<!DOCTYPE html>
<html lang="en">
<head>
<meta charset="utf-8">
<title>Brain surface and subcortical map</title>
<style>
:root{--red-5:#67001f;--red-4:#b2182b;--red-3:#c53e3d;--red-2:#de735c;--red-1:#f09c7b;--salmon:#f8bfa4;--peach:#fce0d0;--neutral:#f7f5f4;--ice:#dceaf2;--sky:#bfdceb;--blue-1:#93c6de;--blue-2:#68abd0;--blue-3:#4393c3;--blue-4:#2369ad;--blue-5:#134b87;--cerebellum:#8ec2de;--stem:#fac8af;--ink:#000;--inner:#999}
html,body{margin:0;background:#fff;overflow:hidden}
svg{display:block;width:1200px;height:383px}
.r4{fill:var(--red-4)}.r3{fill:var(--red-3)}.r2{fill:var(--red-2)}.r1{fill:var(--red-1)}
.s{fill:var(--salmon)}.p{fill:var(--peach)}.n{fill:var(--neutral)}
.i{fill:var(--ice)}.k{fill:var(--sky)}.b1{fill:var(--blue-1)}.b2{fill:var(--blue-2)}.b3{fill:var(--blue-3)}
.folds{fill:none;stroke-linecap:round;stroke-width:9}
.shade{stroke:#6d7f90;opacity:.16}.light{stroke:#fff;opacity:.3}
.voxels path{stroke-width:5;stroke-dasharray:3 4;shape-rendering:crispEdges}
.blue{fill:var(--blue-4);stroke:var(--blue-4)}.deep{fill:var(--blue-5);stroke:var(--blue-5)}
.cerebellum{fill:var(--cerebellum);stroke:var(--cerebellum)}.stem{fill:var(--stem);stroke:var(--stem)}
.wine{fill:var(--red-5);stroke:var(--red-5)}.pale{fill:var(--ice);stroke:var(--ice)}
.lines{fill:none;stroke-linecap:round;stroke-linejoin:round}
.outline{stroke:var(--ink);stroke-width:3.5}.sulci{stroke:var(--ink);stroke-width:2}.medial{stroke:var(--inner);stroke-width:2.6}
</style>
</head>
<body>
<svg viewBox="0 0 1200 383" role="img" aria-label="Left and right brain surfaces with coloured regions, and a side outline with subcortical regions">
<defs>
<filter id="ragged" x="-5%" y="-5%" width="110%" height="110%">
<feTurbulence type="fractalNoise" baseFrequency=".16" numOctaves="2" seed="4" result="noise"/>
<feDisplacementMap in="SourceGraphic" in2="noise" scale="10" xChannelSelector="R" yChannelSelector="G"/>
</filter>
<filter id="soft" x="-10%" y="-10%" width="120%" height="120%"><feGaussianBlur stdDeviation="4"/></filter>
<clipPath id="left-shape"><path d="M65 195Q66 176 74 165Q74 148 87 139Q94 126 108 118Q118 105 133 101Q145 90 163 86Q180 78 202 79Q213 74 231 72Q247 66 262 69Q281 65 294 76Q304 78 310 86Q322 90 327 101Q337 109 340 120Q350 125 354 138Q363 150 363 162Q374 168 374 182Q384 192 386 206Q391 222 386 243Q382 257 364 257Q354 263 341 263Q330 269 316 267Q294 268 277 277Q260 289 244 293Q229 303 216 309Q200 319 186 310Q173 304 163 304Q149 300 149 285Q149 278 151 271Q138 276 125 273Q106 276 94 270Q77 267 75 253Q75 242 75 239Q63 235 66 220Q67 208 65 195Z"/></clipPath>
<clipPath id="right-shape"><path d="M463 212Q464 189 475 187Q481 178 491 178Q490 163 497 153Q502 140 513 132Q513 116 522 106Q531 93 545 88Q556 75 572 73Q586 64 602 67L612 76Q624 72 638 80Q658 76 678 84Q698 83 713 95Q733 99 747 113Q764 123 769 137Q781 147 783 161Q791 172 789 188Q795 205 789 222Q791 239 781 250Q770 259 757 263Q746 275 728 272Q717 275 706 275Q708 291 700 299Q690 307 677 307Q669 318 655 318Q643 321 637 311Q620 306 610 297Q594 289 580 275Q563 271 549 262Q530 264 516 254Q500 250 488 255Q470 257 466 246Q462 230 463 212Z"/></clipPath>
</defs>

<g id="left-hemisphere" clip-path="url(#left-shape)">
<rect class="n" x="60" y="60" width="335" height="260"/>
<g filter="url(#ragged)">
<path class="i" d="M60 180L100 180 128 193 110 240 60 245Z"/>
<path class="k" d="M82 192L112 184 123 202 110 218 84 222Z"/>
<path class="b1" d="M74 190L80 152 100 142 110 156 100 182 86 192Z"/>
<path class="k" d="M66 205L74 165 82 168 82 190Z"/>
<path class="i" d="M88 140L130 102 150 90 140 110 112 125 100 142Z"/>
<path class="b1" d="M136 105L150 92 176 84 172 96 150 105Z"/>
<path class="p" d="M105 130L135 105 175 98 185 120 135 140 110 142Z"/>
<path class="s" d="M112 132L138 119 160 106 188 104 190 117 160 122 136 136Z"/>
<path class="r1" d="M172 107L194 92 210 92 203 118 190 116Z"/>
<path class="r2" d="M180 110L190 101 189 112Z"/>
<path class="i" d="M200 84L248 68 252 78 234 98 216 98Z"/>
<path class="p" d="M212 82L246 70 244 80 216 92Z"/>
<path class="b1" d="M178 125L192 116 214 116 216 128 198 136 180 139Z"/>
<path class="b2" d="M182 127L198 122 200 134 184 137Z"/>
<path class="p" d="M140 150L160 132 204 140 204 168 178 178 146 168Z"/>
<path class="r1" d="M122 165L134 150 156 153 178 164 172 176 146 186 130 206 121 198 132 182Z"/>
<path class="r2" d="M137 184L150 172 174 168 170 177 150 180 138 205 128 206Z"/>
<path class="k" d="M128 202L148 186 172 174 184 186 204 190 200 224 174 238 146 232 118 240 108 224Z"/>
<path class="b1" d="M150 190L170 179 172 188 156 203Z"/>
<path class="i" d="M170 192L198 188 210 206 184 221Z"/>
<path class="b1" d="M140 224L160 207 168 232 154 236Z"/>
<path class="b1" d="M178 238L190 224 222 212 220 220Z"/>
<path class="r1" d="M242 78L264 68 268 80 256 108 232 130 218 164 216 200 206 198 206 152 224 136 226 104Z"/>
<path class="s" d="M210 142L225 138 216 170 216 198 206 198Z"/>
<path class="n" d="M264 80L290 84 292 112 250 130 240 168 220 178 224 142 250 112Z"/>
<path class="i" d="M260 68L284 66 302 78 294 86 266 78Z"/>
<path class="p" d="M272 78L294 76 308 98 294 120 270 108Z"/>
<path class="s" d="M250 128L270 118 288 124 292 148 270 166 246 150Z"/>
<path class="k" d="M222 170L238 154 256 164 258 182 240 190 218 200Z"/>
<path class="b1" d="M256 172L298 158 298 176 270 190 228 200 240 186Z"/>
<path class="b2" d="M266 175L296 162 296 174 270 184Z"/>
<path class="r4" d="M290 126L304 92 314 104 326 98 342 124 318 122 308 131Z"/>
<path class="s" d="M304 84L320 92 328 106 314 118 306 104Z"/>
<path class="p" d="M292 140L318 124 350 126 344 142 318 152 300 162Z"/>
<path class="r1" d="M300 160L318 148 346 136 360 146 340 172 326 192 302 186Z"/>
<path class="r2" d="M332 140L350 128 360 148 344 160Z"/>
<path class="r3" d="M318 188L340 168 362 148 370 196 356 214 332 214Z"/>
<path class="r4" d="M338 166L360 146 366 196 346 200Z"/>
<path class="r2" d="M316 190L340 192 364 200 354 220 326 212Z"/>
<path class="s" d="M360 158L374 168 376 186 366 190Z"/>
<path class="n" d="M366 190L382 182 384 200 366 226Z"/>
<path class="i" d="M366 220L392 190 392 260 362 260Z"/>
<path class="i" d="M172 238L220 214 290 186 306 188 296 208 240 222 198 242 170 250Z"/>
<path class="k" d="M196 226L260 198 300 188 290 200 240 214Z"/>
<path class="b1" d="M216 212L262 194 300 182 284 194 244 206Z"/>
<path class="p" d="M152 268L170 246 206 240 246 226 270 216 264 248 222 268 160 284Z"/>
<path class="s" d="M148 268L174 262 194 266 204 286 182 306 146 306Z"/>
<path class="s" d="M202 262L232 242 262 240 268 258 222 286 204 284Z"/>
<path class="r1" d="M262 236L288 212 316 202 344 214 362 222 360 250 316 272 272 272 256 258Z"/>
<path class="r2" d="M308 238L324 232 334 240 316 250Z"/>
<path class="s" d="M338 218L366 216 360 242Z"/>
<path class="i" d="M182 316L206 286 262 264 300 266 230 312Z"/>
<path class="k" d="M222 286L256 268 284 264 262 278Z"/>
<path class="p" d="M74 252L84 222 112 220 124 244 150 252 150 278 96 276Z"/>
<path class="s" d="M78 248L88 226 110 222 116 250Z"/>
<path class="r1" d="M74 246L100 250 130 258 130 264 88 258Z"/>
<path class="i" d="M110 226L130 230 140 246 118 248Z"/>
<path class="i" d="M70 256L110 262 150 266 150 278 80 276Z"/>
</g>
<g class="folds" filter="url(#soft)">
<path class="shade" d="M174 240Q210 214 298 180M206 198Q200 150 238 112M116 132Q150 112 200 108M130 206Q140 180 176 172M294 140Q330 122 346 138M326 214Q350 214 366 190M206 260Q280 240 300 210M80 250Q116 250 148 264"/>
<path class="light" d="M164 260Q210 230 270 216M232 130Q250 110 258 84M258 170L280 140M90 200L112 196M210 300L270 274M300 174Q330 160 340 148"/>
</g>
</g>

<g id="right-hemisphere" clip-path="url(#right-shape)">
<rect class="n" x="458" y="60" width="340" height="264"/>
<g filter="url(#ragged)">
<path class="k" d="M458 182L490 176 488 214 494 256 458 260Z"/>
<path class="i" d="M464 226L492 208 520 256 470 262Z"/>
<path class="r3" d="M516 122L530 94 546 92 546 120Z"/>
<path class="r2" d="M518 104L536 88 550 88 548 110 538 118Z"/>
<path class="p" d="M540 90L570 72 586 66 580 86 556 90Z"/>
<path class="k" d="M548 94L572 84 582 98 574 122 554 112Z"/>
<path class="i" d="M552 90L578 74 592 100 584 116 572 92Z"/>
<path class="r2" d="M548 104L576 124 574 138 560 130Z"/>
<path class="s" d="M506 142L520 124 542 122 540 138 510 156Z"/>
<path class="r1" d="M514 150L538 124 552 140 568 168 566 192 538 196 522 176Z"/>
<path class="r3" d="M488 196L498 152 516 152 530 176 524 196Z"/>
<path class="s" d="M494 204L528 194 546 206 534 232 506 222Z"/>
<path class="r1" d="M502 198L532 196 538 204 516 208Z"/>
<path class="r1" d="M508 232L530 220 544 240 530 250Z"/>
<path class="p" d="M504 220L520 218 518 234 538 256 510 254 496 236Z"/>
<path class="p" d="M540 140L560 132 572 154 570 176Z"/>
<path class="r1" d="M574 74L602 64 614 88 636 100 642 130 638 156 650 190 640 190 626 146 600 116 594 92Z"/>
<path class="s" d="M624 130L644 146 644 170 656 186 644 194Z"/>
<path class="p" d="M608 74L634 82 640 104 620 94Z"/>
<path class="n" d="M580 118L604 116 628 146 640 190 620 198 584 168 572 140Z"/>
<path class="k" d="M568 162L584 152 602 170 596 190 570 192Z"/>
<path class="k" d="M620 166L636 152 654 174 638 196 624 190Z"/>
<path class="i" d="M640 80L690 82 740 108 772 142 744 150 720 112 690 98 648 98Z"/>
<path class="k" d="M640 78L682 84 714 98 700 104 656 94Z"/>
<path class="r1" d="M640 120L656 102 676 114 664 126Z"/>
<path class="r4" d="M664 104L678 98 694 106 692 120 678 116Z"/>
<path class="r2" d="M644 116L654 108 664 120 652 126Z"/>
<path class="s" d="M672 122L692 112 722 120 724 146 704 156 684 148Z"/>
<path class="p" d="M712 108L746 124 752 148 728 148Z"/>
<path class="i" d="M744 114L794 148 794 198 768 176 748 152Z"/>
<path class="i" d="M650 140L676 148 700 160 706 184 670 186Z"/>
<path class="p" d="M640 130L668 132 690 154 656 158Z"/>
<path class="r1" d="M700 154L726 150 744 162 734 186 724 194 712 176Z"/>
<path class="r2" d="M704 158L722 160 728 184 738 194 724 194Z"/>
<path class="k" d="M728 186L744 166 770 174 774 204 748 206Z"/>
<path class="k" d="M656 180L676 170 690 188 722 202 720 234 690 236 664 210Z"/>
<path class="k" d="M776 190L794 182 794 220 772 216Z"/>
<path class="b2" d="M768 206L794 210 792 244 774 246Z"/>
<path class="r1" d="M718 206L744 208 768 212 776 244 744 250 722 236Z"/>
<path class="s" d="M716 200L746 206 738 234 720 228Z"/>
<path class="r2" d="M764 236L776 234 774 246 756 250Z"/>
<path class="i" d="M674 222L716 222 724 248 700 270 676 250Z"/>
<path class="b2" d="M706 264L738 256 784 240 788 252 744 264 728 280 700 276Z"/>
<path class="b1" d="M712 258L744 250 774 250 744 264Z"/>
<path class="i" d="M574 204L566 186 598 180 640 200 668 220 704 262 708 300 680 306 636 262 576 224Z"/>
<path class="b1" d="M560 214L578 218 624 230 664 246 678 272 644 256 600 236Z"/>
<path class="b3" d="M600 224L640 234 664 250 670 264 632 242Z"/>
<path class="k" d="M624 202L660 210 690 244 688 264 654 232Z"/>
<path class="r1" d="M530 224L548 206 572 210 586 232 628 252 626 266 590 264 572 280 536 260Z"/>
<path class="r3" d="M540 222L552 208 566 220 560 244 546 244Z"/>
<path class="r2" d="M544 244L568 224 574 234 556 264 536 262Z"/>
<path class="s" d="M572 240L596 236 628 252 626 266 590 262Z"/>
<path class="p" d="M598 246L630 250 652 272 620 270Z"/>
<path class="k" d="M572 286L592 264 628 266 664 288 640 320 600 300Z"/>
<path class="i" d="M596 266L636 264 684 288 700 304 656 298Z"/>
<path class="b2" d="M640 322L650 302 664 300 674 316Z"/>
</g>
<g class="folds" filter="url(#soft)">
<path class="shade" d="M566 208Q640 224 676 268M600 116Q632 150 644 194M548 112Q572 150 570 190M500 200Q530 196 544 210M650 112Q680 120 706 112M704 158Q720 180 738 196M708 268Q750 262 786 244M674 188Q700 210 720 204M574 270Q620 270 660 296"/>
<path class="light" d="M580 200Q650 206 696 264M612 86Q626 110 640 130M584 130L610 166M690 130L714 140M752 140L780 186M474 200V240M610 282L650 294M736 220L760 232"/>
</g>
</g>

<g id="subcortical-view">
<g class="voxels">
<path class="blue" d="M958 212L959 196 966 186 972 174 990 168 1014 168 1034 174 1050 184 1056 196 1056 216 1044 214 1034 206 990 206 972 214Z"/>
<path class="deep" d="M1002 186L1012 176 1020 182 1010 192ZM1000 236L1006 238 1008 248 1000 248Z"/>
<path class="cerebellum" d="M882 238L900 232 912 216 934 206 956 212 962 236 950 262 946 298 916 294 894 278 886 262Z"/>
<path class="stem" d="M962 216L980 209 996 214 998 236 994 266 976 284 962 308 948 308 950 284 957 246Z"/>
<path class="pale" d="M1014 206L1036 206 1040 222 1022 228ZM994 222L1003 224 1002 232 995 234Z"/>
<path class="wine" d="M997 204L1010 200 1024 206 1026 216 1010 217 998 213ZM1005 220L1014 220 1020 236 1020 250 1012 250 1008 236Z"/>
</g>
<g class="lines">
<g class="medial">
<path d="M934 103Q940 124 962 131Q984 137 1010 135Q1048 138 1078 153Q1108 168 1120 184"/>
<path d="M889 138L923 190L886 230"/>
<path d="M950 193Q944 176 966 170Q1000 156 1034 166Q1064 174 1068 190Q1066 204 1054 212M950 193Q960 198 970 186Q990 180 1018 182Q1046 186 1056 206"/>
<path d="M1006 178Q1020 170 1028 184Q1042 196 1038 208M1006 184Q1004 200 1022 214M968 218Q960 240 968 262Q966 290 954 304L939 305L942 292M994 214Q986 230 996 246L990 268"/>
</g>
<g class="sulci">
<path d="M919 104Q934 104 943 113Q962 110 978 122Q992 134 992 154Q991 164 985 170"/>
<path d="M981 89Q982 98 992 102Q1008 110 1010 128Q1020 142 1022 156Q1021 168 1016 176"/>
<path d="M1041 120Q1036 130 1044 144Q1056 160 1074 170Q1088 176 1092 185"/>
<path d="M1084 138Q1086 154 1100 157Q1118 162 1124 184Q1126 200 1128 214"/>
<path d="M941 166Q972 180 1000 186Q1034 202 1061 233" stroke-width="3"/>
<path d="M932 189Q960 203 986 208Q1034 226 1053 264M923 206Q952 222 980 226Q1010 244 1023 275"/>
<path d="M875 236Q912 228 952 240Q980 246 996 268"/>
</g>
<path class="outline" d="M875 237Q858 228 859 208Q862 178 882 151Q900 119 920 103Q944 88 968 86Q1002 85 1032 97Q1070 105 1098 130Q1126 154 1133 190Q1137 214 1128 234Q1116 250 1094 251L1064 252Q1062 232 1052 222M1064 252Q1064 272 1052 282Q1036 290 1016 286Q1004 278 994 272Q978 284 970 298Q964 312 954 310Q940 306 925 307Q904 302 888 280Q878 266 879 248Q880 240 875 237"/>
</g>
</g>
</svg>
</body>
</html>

|---|

> _ASSIGNED TASK_
Scan the entries above. Copy each line that has the string "html".

> _REPLY_
<!DOCTYPE html>
<html lang="en">
html,body{margin:0;background:#fff;overflow:hidden}
</html>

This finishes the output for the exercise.